- Set up hospitals, dug a number of canals, dams, mosques.
- Repaired Qutab Minar when it was struck by lightening.
- Built his capital Firozabad and to beautify it, brought 2 Ashoka Pillars, one from Topara in Ambala & the other from Meerut.
- Was fond of slaves (had around 1,80,000 slaves).
- Wrote a book ‘Fatuhat Firozshahi’.
- Gained notoriety for temple breaking and Mathura was destroyed during his period.
- Barani, the historian was in his court. He wrote two well known works of history: Tarikh – i – Firozshahi and Fatwa – i – Jahandari.
- Khwaja Abdul Malik Isami wrote Futuh – us – Sulatin.
- He formed Diwan – i – Khairat and built Dar – ul – Shafa or a charitable hospital at Delhi. Also introduced 2 new coins – Adha (50% jital) and bikh (25% jital).
The Later Tughlaqs History :
- Firoz Tughlaq was succeeded by his grand son who took up the title of Ghiyasuddin Tughlaq Shah II. He was a pleasure – loving king who tried to strengthen his position by merely disposing of all possible rivals.
- Ghiyasuddin was replaced by Abu Bakr Shah in 1389.

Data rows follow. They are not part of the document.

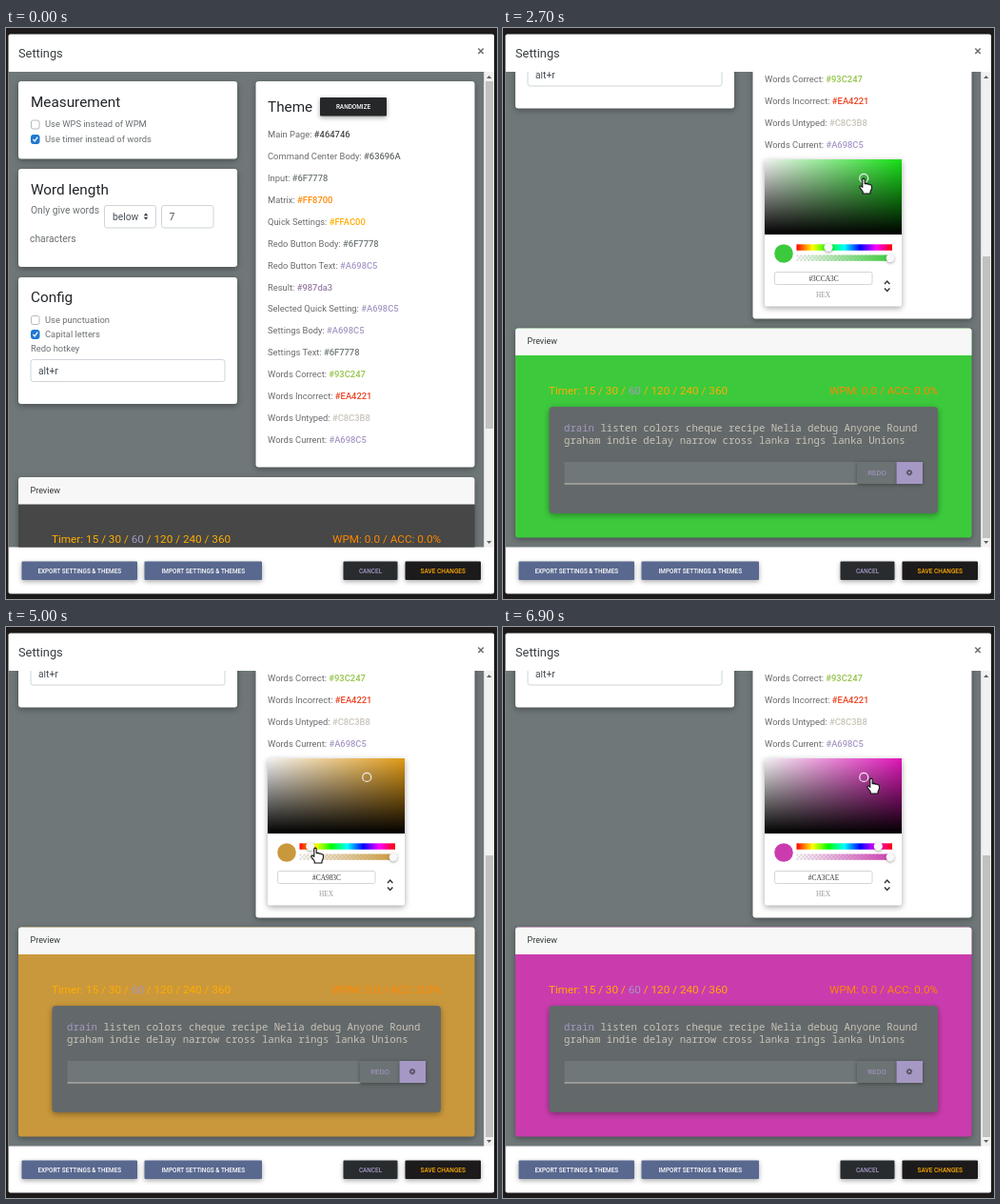
An HTML page with a canvas for the animation above (7000 ms loop, 516 by 600 pixels).

```html
<!DOCTYPE html>
<html lang="en">
<head>
<meta charset="utf-8">
<title>Settings</title>
<style>
html, body { margin: 0; width: 100%; height: 100%; overflow: hidden; background: #1c1a1b; }
canvas { display: block; width: 516px; height: 600px; }
</style>
</head>
<body>
<canvas id="stage"></canvas>
<script>
const W = 516, H = 600, LOOP = 7000, STEP = 100;
const canvas = document.getElementById('stage');
const ctx = canvas.getContext('2d');
const dpr = window.devicePixelRatio || 1;
canvas.width = W * dpr;
canvas.height = H * dpr;

const SANS = 'Roboto, sans-serif';
const MONO = '"Noto Sans Mono", monospace';
const SERIF = '"Liberation Serif", serif';
const SLATE = '#6f7778', LILAC = '#a698c5', ORANGE = '#ffac00';
const OPEN_AT = 700, MAX_SCROLL = 310.5, GROWTH = 155;

const THEME = [
  ['Main Page', '#464746'], ['Command Center Body', '#63696A'], ['Input', '#6F7778'],
  ['Matrix', '#FF8700'], ['Quick Settings', '#FFAC00'], ['Redo Button Body', '#6F7778'],
  ['Redo Button Text', '#A698C5'], ['Result', '#987da3'], ['Selected Quick Setting', '#A698C5'],
  ['Settings Body', '#A698C5'], ['Settings Text', '#6F7778'], ['Words Correct', '#93C247'],
  ['Words Incorrect', '#EA4221'], ['Words Untyped', '#C8C3B8'], ['Words Current', '#A698C5']
];

// Keyframes: [time, ...values]
const SCROLL = [[1200, 0], [1600, MAX_SCROLL]];
const HUE = [[3500, 120], [4300, 46], [4400, 46], [4900, 39], [5100, 39], [5700, 180], [6300, 311.8]];
const SHADE = [[2000, 0.014, 0.278], [2700, 0.703, 0.792]];
const POINTER = [
  [100, 420, 250], [600, 343, 110], [1200, 343, 110], [1600, 388, 262], [1800, 385, 257],
  [2000, 281, 199], [2700, 379, 158], [2900, 379, 158], [3400, 339, 232], [3500, 339, 232],
  [4300, 325, 231], [5000, 325, 232], [5100, 325, 232], [5700, 364, 234], [6300, 397, 233],
  [6500, 397, 233], [6900, 387, 159]
];

function tween(keys, t) {
  if (t <= keys[0][0]) return keys[0].slice(1);
  for (let i = 1; i < keys.length; i++) {
    const a = keys[i - 1], b = keys[i];
    if (t <= b[0]) {
      const k = (t - a[0]) / (b[0] - a[0]);
      return a.slice(1).map((v, j) => v + (b[j + 1] - v) * k);
    }
  }
  return keys[keys.length - 1].slice(1);
}

function hsvHex(h, s, v) {
  const channel = n => {
    const k = (n + h / 60) % 6;
    const c = v - v * s * Math.max(0, Math.min(k, 4 - k, 1));
    return Math.round(c * 255).toString(16).padStart(2, '0');
  };
  return ('#' + channel(5) + channel(3) + channel(1)).toUpperCase();
}

function box(x, y, w, h, fill, { r = 0, stroke, shadow = 0 } = {}) {
  ctx.save();
  ctx.beginPath();
  ctx.roundRect(x, y, w, h, r);
  if (shadow) {
    ctx.shadowColor = 'rgba(0,0,0,.35)';
    ctx.shadowBlur = shadow * dpr;
    ctx.shadowOffsetY = shadow * 0.35 * dpr;
  }
  ctx.fillStyle = fill;
  ctx.fill();
  ctx.restore();
  if (stroke) {
    ctx.lineWidth = 1;
    ctx.strokeStyle = stroke;
    ctx.stroke();
  }
}

function disc(x, y, r, fill, shadow) {
  box(x - r, y - r, 2 * r, 2 * r, fill, { r, shadow });
}

// Returns the x where the text ends
function text(str, x, y, size, color, { weight = 400, family = SANS, align = 'left' } = {}) {
  ctx.font = `${weight} ${size}px ${family}`;
  ctx.textAlign = align;
  ctx.fillStyle = color;
  ctx.fillText(str, x, y);
  return x + ctx.measureText(str).width;
}

function line(points, color, width) {
  ctx.beginPath();
  points.forEach(([x, y]) => ctx.lineTo(x, y));
  ctx.strokeStyle = color;
  ctx.lineWidth = width;
  ctx.stroke();
}

function triangle(x, y, w, h, color) {
  ctx.beginPath();
  ctx.moveTo(x - w, y);
  ctx.lineTo(x + w, y);
  ctx.lineTo(x, y + h);
  ctx.fillStyle = color;
  ctx.fill();
}

function button(label, x, y, w, h, fill, color, size = 6.4) {
  box(x, y, w, h, fill, { r: 1, shadow: 5 });
  text(label, x + w / 2, y + h / 2 + size * 0.36, size, color, { weight: 500, align: 'center' });
}

const card = (x, y, w, h) => box(x, y, w, h, '#fff', { r: 3, shadow: 6 });
const heading = (label, x, y) => text(label, x, y, 15.3, '#212529');
const field = (x, y, w, h) => box(x + 0.5, y + 0.5, w - 1, h - 1, '#fff', { r: 2.5, stroke: '#ced4da' });

function checkbox(label, y, on) {
  box(26.5, y - 4, 8.5, 9, on ? '#1f78d1' : '#fff', { r: 2, stroke: on ? '#1f78d1' : '#b4babf' });
  if (on) line([[28.5, 0.5 + y], [30.2, y + 2.4], [33.2, y - 1.8]], '#fff', 1.3);
  text(label, 41, y + 3.2, 9.4, '#6b6f72');
}

function drawOptions() {
  card(13, 56, 230, 81.5);
  heading('Measurement', 26, 83);
  checkbox('Use WPS instead of WPM', 101, false);
  checkbox('Use timer instead of words', 116.5, true);

  card(13, 148, 230, 103);
  heading('Word length', 26, 174.5);
  text('Only give words', 26, 195, 10.3, '#6b6f72');
  field(103, 186, 55, 24.5);
  text('below', 112, 201.7, 10.3, '#495057');
  triangle(147, 197.2, 2.3, -2.7, '#343a40');
  triangle(147, 198.8, 2.3, 2.7, '#343a40');
  field(163, 186, 55.5, 24.5);
  text('7', 171.5, 201.7, 10.3, '#495057');
  text('characters', 25, 225, 10.3, '#6b6f72');

  card(13, 262, 230, 133);
  heading('Config', 26, 288);
  checkbox('Use punctuation', 306.5, false);
  checkbox('Capital letters', 321.5, true);
  text('Redo hotkey', 26, 339.7, 9.4, '#6b6f72');
  field(25.5, 348, 205, 24);
  text('alt+r', 34, 363.7, 10.3, '#495057');
}

function drawTheme(open, main) {
  card(262.5, 56, 230, open ? 405 + GROWTH : 405.5);
  heading('Theme', 275, 88);
  button('RANDOMIZE', 330, 73, 70, 19.5, '#252729', '#fff');
  THEME.forEach(([label, value], i) => {
    const y = 115 + i * 22.93;
    const hex = i ? value : main;
    const end = text(label + ': ', 275, y, 9.4, '#6b6b6b');
    text(hex, end, y, 9.4, hex, { weight: 500 });
  });
}

function gradientBar(x, y, w, h, colors) {
  const g = ctx.createLinearGradient(x, 0, x + w, 0);
  colors.forEach((c, i) => g.addColorStop(i / (colors.length - 1), c));
  ctx.fillStyle = g;
  ctx.fillRect(x, y, w, h);
}

function drawPicker(hue, sat, val, color) {
  const x = 275, y = 448.5, w = 144, h = 79;
  box(x, y, w, 154.5, '#fff', { r: 2, shadow: 6 });
  gradientBar(x, y, w, h, ['#f2f2f2', hsvHex(hue, 0.9, 0.88)]);
  const dark = ctx.createLinearGradient(0, y, 0, y + h);
  dark.addColorStop(0, 'rgba(0,0,0,0)');
  dark.addColorStop(1, '#000');
  ctx.fillStyle = dark;
  ctx.fillRect(x, y, w, h);
  ctx.beginPath();
  ctx.arc(x + 3 + sat * w, y + 3.5 + (1 - val) * h, 4.5, 0, 2 * Math.PI);
  ctx.lineWidth = 1.2;
  ctx.strokeStyle = '#eee';
  ctx.stroke();

  disc(295, y + 99, 9.8, color);
  gradientBar(308.5, y + 89.3, 100.5, 6.5,
    ['#f00', '#ff0', '#0f0', '#0ff', '#00f', '#f0f', '#f00']);
  disc(309.2 + hue * 0.273, y + 92.5, 4.6, '#f8f8f8', 3);

  for (let i = 0; i < 50; i++) {
    for (let j = 0; j < 3; j++) {
      ctx.fillStyle = (i + j) % 2 ? '#fff' : '#d8d8d8';
      ctx.fillRect(308.5 + i * 2, y + 100.5 + j * 2.1, 2, 2.1);
    }
  }
  gradientBar(308.5, y + 100.5, 100.5, 6.3, [color + '00', color]);
  disc(407, y + 103.8, 4.4, '#f8f8f8', 3);

  box(285.5, y + 118.5, 102.5, 13, '#fff', { r: 2, stroke: '#d5d5d5' });
  text(color, 337, y + 127.8, 7.4, '#333', { family: SERIF, align: 'center' });
  text('HEX', 336.5, y + 145, 7.4, '#969696', { family: SERIF, align: 'center' });
  line([[401, y + 131], [403.7, y + 128], [406.4, y + 131]], '#333', 1.4);
  line([[401, y + 135.5], [403.7, y + 138.5], [406.4, y + 135.5]], '#333', 1.4);
}

function drawGear(x, y) {
  ctx.beginPath();
  for (let i = 0; i < 32; i++) {
    const a = i / 32 * 2 * Math.PI;
    const r = i % 4 < 2 ? 3.4 : 2.6;
    ctx.lineTo(x + r * Math.cos(a), y + r * Math.sin(a));
  }
  ctx.fillStyle = '#55505f';
  ctx.fill();
  disc(x, y, 1.1, LILAC);
}

function drawPreview(y, main) {
  box(13, y, 479.5, 220, main, { r: 3, shadow: 6 });
  box(13, y, 479.5, 28.5, '#f7f7f7', { r: [3, 3, 0, 0] });
  text('Preview', 25.5, y + 16.5, 9, '#33373a');

  let x = text('Timer: 15 / 30 / ', 48, y + 69.3, 11.72, ORANGE);
  x = text('60', x, y + 69.3, 11.72, LILAC);
  text(' / 120 / 240 / 360', x, y + 69.3, 11.72, ORANGE);
  text('WPM: 0.0 / ACC: 0.0%', 343, y + 69.3, 11.72, '#ff8700');

  box(48.5, y + 82.5, 408.5, 112, '#63696a', { r: 4, shadow: 6 });
  const mono = { family: MONO };
  x = text('drain', 64, y + 108.5, 10.68, LILAC, mono);
  text(' listen colors cheque recipe Nelia debug Anyone Round', x, y + 108.5, 10.68, '#c8c3b8', mono);
  text('graham indie delay narrow cross lanka rings lanka Unions', 64, y + 121.3, 10.68, '#c8c3b8', mono);

  box(64.5, y + 140.5, 308, 23, SLATE);
  box(64.5, y + 163, 308, 1, '#c8c3b8');
  box(372, y + 140.5, 41.5, 23, '#6c7375', { shadow: 4 });
  text('REDO', 393, y + 154.5, 7.8, LILAC, { align: 'center' });
  box(413.5, y + 140.5, 27.5, 23, LILAC, { shadow: 4 });
  drawGear(427, y + 151.7);
}

function drawScrollbar(open, scroll) {
  box(502.5, 46, 10.5, 499.5, '#f1f1f1');
  triangle(507.7, 53, 2.6, -3, '#606060');
  triangle(507.7, 539, 2.6, 3, '#606060');
  box(504, 56 + scroll / MAX_SCROLL * 184, 8, open ? 296 : 365, '#c1c1c1');
}

function drawFrame() {
  text('Settings', 13, 31, 12.8, '#3a3e41');
  line([[496.3, 21.5], [501.7, 27]], '#6d6d6d', 1.5);
  line([[501.7, 21.5], [496.3, 27]], '#6d6d6d', 1.5);
  button('EXPORT SETTINGS & THEMES', 16.5, 560.5, 121.5, 19.5, '#59688f', '#fff');
  button('IMPORT SETTINGS & THEMES', 145.5, 560.5, 123.5, 19.5, '#59688f', '#fff');
  button('CANCEL', 354.5, 560.5, 57, 19.5, '#282c2e', LILAC);
  button('SAVE CHANGES', 419.5, 560.5, 79.5, 19.5, '#1c1a1a', ORANGE, 6.5);
}

const ARROW = new Path2D('M0 0V11.5L2.6 9.1L4.3 13L6.2 12.2L4.5 8.4H8Z');
const HAND = new Path2D('M-1.2 .8Q0-.6 1.2 .8V5.6L3 5.4Q4 5.4 4.3 6.2Q6 5.7 6.4 6.8Q8.4 6.4 8.4 8.2' +
  'V11L7 14V16H-.8V14L-4.2 9.4Q-4.2 7.6-2.4 8.2L-1.2 9.4Z');

function drawPointer(t) {
  if (t < 100) return;
  const [x, y] = tween(POINTER, t);
  const hand = (t >= 600 && t < 1300) || t >= 2000;
  const shape = hand ? HAND : ARROW;
  ctx.save();
  ctx.translate(x, y);
  ctx.lineJoin = 'round';
  ctx.lineWidth = 1.1;
  ctx.fillStyle = '#fff';
  ctx.strokeStyle = '#111';
  ctx.fill(shape);
  ctx.stroke(shape);
  ctx.restore();
}

function draw(t) {
  const open = t >= OPEN_AT;
  const [scroll] = tween(SCROLL, t);
  const [hue] = tween(HUE, t);
  const [sat, val] = tween(SHADE, t);
  const main = hsvHex(hue, sat, val);

  ctx.setTransform(dpr, 0, 0, dpr, 0, 0);
  box(0, 0, W, H, '#1c1a1b');
  box(2.5, 6.5, 510.5, 588, '#fff', { r: 2 });
  box(2.5, 46, 500, 499.5, SLATE);

  ctx.save();
  ctx.beginPath();
  ctx.rect(2.5, 46, 500, 499.5);
  ctx.clip();
  ctx.translate(0, -scroll);
  drawOptions();
  drawTheme(open, main);
  if (open) drawPicker(hue, sat, val, main);
  drawPreview(open ? 471.5 + GROWTH - 0.5 : 472, main);
  ctx.restore();

  drawScrollbar(open, scroll);
  drawFrame();
  drawPointer(t);
}

const start = performance.now();
function tick() {
  const t = (performance.now() - start) % LOOP;
  draw(Math.floor(t / STEP) * STEP);
  requestAnimationFrame(tick);
}
tick();
</script>
</body>
</html>
```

- Abu Bakr was replaced by Nasiruddin Muhammad in 1390, who ruled till 1394. His son Alauddin Sikandar Shah ascended the throne briefly in 1394. But he fell sick almost immediately after his accession and died in 1394 only.
- The vacant throne now fell to Nasiruddin Mahmud Tughlaq. In his reign, Timur invaded India.
Timur’s Invasion :
- He was a great Mongol leader of Central Asia. He became the head of the Chaghtai Turks at the age of 33. Before reaching India, he had already conquered Mesopotamia and Afghanistan. He reached Delhi in December 1398. At that time, Nasiruddin Mahmud was the ruler.
- Timur ordered general massacre in Delhi and robbed people mercilessly.
- He is said to have inflicted on India more misery than had ever before been inflicted by any conqueror in a single invasion. The Tughlaq Empire could never recover from such a terrible blow and came to an end.